Do you work in a steakhouse and wear one of those white lab coats? How many stains do you have that just won’t come out.  Those coats are especially prone to stains, especially if you wash them yourself. You can usually get by with a few minor ones for a while, but unless you are the most careful server in the world, you’ll usually have to replace them every 6 months or so. After a while, if you wash them at home, they get thin and won’t hold starch anymore. Their collars are especially prone to pilling in the same way that a dress shirt will. Also, you’ve got be be wary of yellowing if you hve to bleach them heavily. Another thing you have to worry about is black streaks on the back from when you brush against walls, counter-tops or any surface that can get dirty. Sleeves, especially the tips, are prone to red sauce, mustard, or oil stains from salad dressings.

Do you wear black jeans? Do they need to be re-dyed because they’re starting to get a little grey? Are they not taking the dye very well anymore? Are you having to dye them every two or three washings? Time to retire them to private duty. Same if the cuff seams are starting to fray, especially in the back. The bottom of pants take a beating in a restaurant, what with all of the wet floors and floor hosings that go on in a kitchen.

Do you wear black dress pants? Do they need to get a hit of dye? Are the bottom of the cuffs starting to fray? If this is the case, it’s about time to throw them out. Look for tiny orange spots on the bottom of the legs as well. They could be bleach splatters from someone using it as a cleaner on the floor in the kitchen. If this is the case, a touch-up with a sharpie can get you by for a while.

Do you wear khaki pants? Are they washed so much that you can almost see your legs? Do they simply refuse to hold a crease anymore? Do they also suffer from fraying at the seams? Oil stains?
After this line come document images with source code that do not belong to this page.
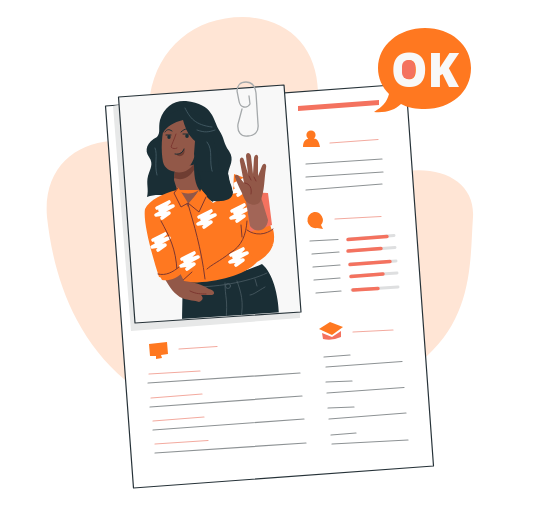
<!DOCTYPE html>
<html lang="en">
<head>
<meta charset="utf-8">
<title>Approved résumé</title>
<style>
:root {
  --orange: #ff7820;
  --peach: #ffe5d5;
  --coral: #f4725f;
  --coral-soft: #f3aa9f;
  --ink: #263238;
  --hair: #1a2e35;
  --skin: #925848;
  --skin-light: #a26557;
  --skin-dark: #6f3d32;
  --card: #f8f8f8;
  --shade: #e7e8e8;
  --rule: #8d9294;
}
html, body { margin: 0; background: #fff; overflow: hidden; }
svg { display: block; width: 557px; height: 526px; }
.blob { fill: var(--peach); }
.sheet { fill: #fff; stroke: var(--ink); stroke-width: 1.2; stroke-linejoin: round; }
.photo-shadow { fill: var(--shade); }
.photo { fill: var(--card); stroke: var(--ink); stroke-width: 1.2; stroke-linejoin: round; }
.rules { fill: none; stroke: var(--rule); stroke-width: 1.2; stroke-linecap: round; }
.headings { fill: none; stroke: var(--coral-soft); stroke-width: 1.2; stroke-linecap: round; }
.tracks { fill: none; stroke: #dedfe0; stroke-width: 3; stroke-linecap: round; }
.levels { fill: none; stroke: var(--coral); stroke-width: 3.4; stroke-linecap: round; }
.icon, .bubble { fill: var(--orange); }
.accent { fill: var(--coral); }
.hair { fill: var(--hair); }
.skin { fill: var(--skin); }
.skin-light { fill: var(--skin-light); }
.skin-shade { fill: var(--skin-dark); }
.blouse { fill: var(--orange); }
.line { fill: none; stroke: var(--hair); stroke-width: 1; stroke-linecap: round; stroke-linejoin: round; }
.fold { fill: none; stroke: #7c3730; stroke-width: 1; stroke-linecap: round; }
.seam { fill: none; stroke: #4c5e65; stroke-width: 0.8; stroke-linecap: round; }
.strand { fill: none; stroke: #48606a; stroke-width: 0.8; stroke-linecap: round; }
.brush { fill: none; stroke: #fff; stroke-width: 3.6; stroke-linecap: round; stroke-linejoin: round; }
.clip { fill: none; stroke: #a5a9ab; stroke-width: 1.3; stroke-linecap: round; }
.ok { font: 800 48px "Open Sans", "Noto Sans", sans-serif; fill: #f8f8f8; }
</style>
</head>
<body>
<svg viewBox="0 0 557 526" role="img" aria-label="Résumé with a portrait of a waving woman and an OK speech bubble">
  <defs>
    <clipPath id="photo-area"><polygon points="119,98 284,86 300,311 135,322"/></clipPath>
    <clipPath id="blouse-area"><path id="blouse-shape" d="M177 190C164 193 149 200 145 209C143 220 150 249 159 277C165 279 174 274 179 270L181 282C210 285 245 276 257 262C270 255 276 244 273 235C269 218 261 197 245 178L234 174L233 192L213 203L200 190Z"/></clipPath>
    <path id="brush-mark" class="brush" d="M-7 -2L5 -8L-4 0L9 -4L-8 5L5 3L-2 8"/>
  </defs>

  <g id="backdrop">
    <path class="blob" d="M150 95C158 48 194 17 243 17C288 18 317 47 318 92L406 171C445 166 475 184 473 217C470 258 474 313 427 356L300 420L125 380C72 335 53 272 47 217C43 171 72 144 111 141Z"/>
  </g>

  <g id="resume">
    <polygon class="sheet" points="105.500,106 406,84 433.500,466 133.500,488"/>
    <polygon class="accent" points="298,106 379,100 379,105 298,111"/>

    <g id="profile">
      <circle class="icon" cx="311" cy="135" r="4.600"/>
      <path class="icon" d="M303 147C303 141 306 138 311 139C316 137 319 140 320 147Z"/>
      <path class="headings" d="M330 143L378 139.500"/>
      <path class="rules" d="M306 164L382 159M306 177L383 172M306 190L382 184"/>
    </g>

    <g id="skills">
      <path class="icon" d="M314 212A8 8 0 1 0 317 228L323 229L321 225A8 8 0 0 0 314 212Z"/>
      <path class="headings" d="M335 219L381 216.500"/>
      <path class="rules" d="M310 241L338 239.500M312 254L339 252M313 267L340 265M314 280L340 278M316 293L341 291"/>
      <path class="tracks" d="M349 239L394 235.500M349 251L395 247.500M350 264L396 261M351 276L397 273M352 290L398 287"/>
      <path class="levels" d="M348 239.500L387 236.500M348 251L381 248.500M350 264.500L390 261.500M351 276.500L383 274M353 290L378 288.500"/>
    </g>

    <g id="experience">
      <path class="icon" d="M149 344L167 342L168 354L161 355L162 358L156 359L156 356L150 356Z"/>
      <path class="headings" d="M179 349L217 346.500M149 374L200 371M151 398L202 394M153 421L204 417M155 444L208 440.500"/>
      <path class="rules" d="M148 383L300 373M150 407L302 396M153 430L304 419M155 453L306 443"/>
    </g>

    <g id="education">
      <polygon class="icon" points="319,329 330,322 343,327 332,335"/>
      <path class="accent" d="M322 333L332 337L341 331L341 337Q332 341 323 339Z"/>
      <path class="headings" d="M353 332L393 330"/>
      <path class="rules" d="M324 357L350 355M326 367L402 361.500M326 382L352 381M327 393L404 387.500M328 408L354 407M329 419L406 413M331 435L356 433M332 444L408 440"/>
    </g>
  </g>

  <g id="portrait">
    <polygon class="photo-shadow" points="113,106 119,105 136,322 300,311 300,318 131,331"/>
    <polygon class="photo" points="118.500,97 284,85 301,312 135,323"/>
    <g id="woman" clip-path="url(#photo-area)">
      <path class="hair" d="M186 101C174 100 164 107 160 120C158 129 161 132 157 137C147 142 144 150 149 157C154 164 150 169 148 176C146 184 149 189 147 197C160 192 172 199 183 193L205 198C217 203 229 202 232 195C234 186 228 182 228 174C229 166 235 160 229 151C223 143 225 139 219 130C213 120 214 104 186 101Z"/>

      <path class="hair" d="M182 279C183 294 182 307 182 325L279 318C279 299 274 274 262 264C240 274 207 282 182 279Z"/>
      <path class="seam" d="M185 287C216 288 248 282 267 273M225 283C225 297 228 300 226 319M237 281C241 292 244 302 241 318M206 288L207 294M255 279L257 286M265 287C258 291 253 295 250 295"/>
      <circle class="seam" cx="228" cy="286" r="2.500"/>

      <path class="skin" d="M175 167L174 180L178 193L187 206L203 194C196 188 194 179 194 165Z"/>
      <path class="skin-shade" d="M175 172C184 174 190 169 194 164L194 170C189 178 182 181 174 178Z"/>
      <path class="skin" d="M166 121C161 134 161 151 163 162C165 170 173 173 181 171C189 169 194 162 195 153C200 151 202 143 198 139L196 126C190 119 176 116 166 121Z"/>
      <path class="hair" d="M163 133C166 127 174 122 183 120C186 131 190 137 195 141L194 154C196 167 202 178 201 188C203 195 207 199 213 202C222 184 221 157 211 133C204 108 174 102 163 122Z"/>
      <path class="strand" d="M185 108C190 118 195 125 212 127M197 130C205 133 209 132 215 130M207 142C214 151 208 161 213 174M155 148C158 155 154 164 157 175"/>
      <g id="face">
        <path class="line" d="M165 132C167 129 169 129 172 131M181 132C185 128 189 128 192 131"/>
        <ellipse class="hair" cx="169" cy="137" rx="1.700" ry="2.100"/>
        <ellipse class="hair" cx="187" cy="136" rx="1.800" ry="2.100"/>
        <path class="line" d="M166 135L171 135M183 134L190 134"/>
        <path class="fold" d="M176 134C174 140 172 144 171 147C173 149 175 149 177 148"/>
        <path class="skin-shade" d="M176 154C180 154 183 152 184 148C186 153 183 157 178 156Z"/>
        <path class="line" d="M175 154C180 155 183 152 184 149"/>
      </g>

      <use href="#blouse-shape" class="blouse"/>
      <g id="blouse-print" clip-path="url(#blouse-area)">
        <use href="#brush-mark" x="164" y="210"/>
        <use href="#brush-mark" x="206" y="219"/>
        <use href="#brush-mark" x="239" y="213"/>
        <use href="#brush-mark" x="160" y="242"/>
        <use href="#brush-mark" x="189" y="261"/>
        <use href="#brush-mark" x="238" y="257"/>
        <use href="#brush-mark" x="267" y="240"/>
        <use href="#brush-mark" x="240" y="187"/>
      </g>
      <path class="skin" d="M178 191L188 207L199 190C192 195 184 194 178 191Z"/>
      <path class="blouse" d="M178 187L174 193L181 207L188 203Z M201 189L188 204L199 212L207 196Z"/>
      <path class="fold" d="M178 188L174 193L181 207L188 203L199 212L206 197M188 204C194 225 201 247 205 279M161 221C169 236 176 248 177 271M247 221C246 235 242 246 230 253C220 261 211 265 207 269M241 225L242 237M192 272L181 282"/>
      <path class="hair" d="M199 172C197 184 203 194 214 201C223 202 233 200 233 192C229 185 230 177 227 171Z"/>
      <path class="line" d="M196 164C198 174 203 178 200 191"/>

      <g id="waving-arm">
        <path class="accent" d="M246 192L268 193L272 225L250 232Z"/>
        <path class="skin-light" d="M244 192C247 205 248 214 250 226C256 234 267 231 268 220L261 197Z"/>
        <path class="skin" d="M244 198C241 190 237 184 235 177C235 174 238 174 240 178L244 183L240 162C239 157 243 156 244 160L248 174L246 156C246 152 250 152 251 156L253 174L254 158C255 153 259 154 258 159L258 176L262 166C264 162 267 164 266 168C264 179 265 191 260 202C256 207 247 205 244 198Z"/>
        <path class="fold" d="M245 183C250 184 252 188 251 194M249 176L251 180M254 177L256 181"/>
        <path class="blouse" d="M247 230C255 236 266 235 273 229C277 244 270 254 255 260C248 253 244 241 247 230Z"/>
        <use href="#brush-mark" x="265" y="241" clip-path="url(#blouse-area)"/>
        <path class="fold" d="M247 230C255 236 266 235 273 229"/>
      </g>

      <g id="resting-arm">
        <path class="skin" d="M164 277C169 287 175 295 182 298C189 301 195 300 199 302C204 300 203 297 201 295L212 295C216 294 214 290 209 289C201 284 193 282 184 281L179 271Z"/>
        <path class="blouse" d="M158 273C165 276 173 272 179 267L182 273C176 279 169 281 162 280Z"/>
        <path class="fold" d="M158 274C166 276 173 272 179 267M190 291C196 294 201 294 206 294"/>
      </g>
    </g>
    <path class="clip" d="M242 109L238 124C237 132 241 137 248 136C255 136 259 131 258 124L256 93C255 85 251 82 246 82C240 82 237 86 237 91L239 101C240 108 247 109 250 104L249 96"/>
  </g>

  <g id="approval">
    <path class="bubble" d="M425 28C399 28 378 45 378 68C378 78 382 87 389 94C387 102 382 107 374 112C386 113 395 110 401 104C408 108 416 109 425 109C451 109 471 92 471 68C471 45 451 28 425 28Z"/>
    <text class="ok" x="391" y="87" textLength="68" lengthAdjust="spacingAndGlyphs">OK</text>
    <rect class="accent" x="402" y="60" width="13" height="19" rx="6"/>
  </g>
</svg>
</body>
</html>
How about those shoes? For leather shoes, are they starting to crack on the top? Crack on the sole? Worn down so much that they’re not very non-slip anymore – wait, you don’t have non-slip shoes? Are you nuts? If you wear tennis shoes, how do they look? Would they look better at a Ramones concert? If so, that’s what you should use them for. Oh wait, Joey, Johnny, Dee Dee are all dead – that’s not going to happen now. Tough luck for you. I can tell you from personal experience that they were awesome in concert.

Now’s a good time to make sure you have backups of crumbers and wine-tools as well. Check your pen supply.

If you don’t take a good look at your stuff once in a while, it’s easy to let a uniform decay into decrepitude while you’re not looking. Best to pick a certain time every month to do it. The last week of the month is as good a time as any. Make sure you evaluate everything at once. Compare them by like item. By looking at all of your shirts at once, you’re able to see any fading or yellowing a lot easier.

If you do this once a month, you’ll never have to worry about a manager calling you out for a defective uniform.

Don’t forget, the closest thing that your guest sees is the arm passing right in front of them when the plate hits the table. Or your midsection. Both are up-close and personal. You don’t want them to see shabbiness, right? It could affect your tip. Look at your uniform as a major part of marketing yourself.

Server’s uniform before (left) and after refurbishment (right)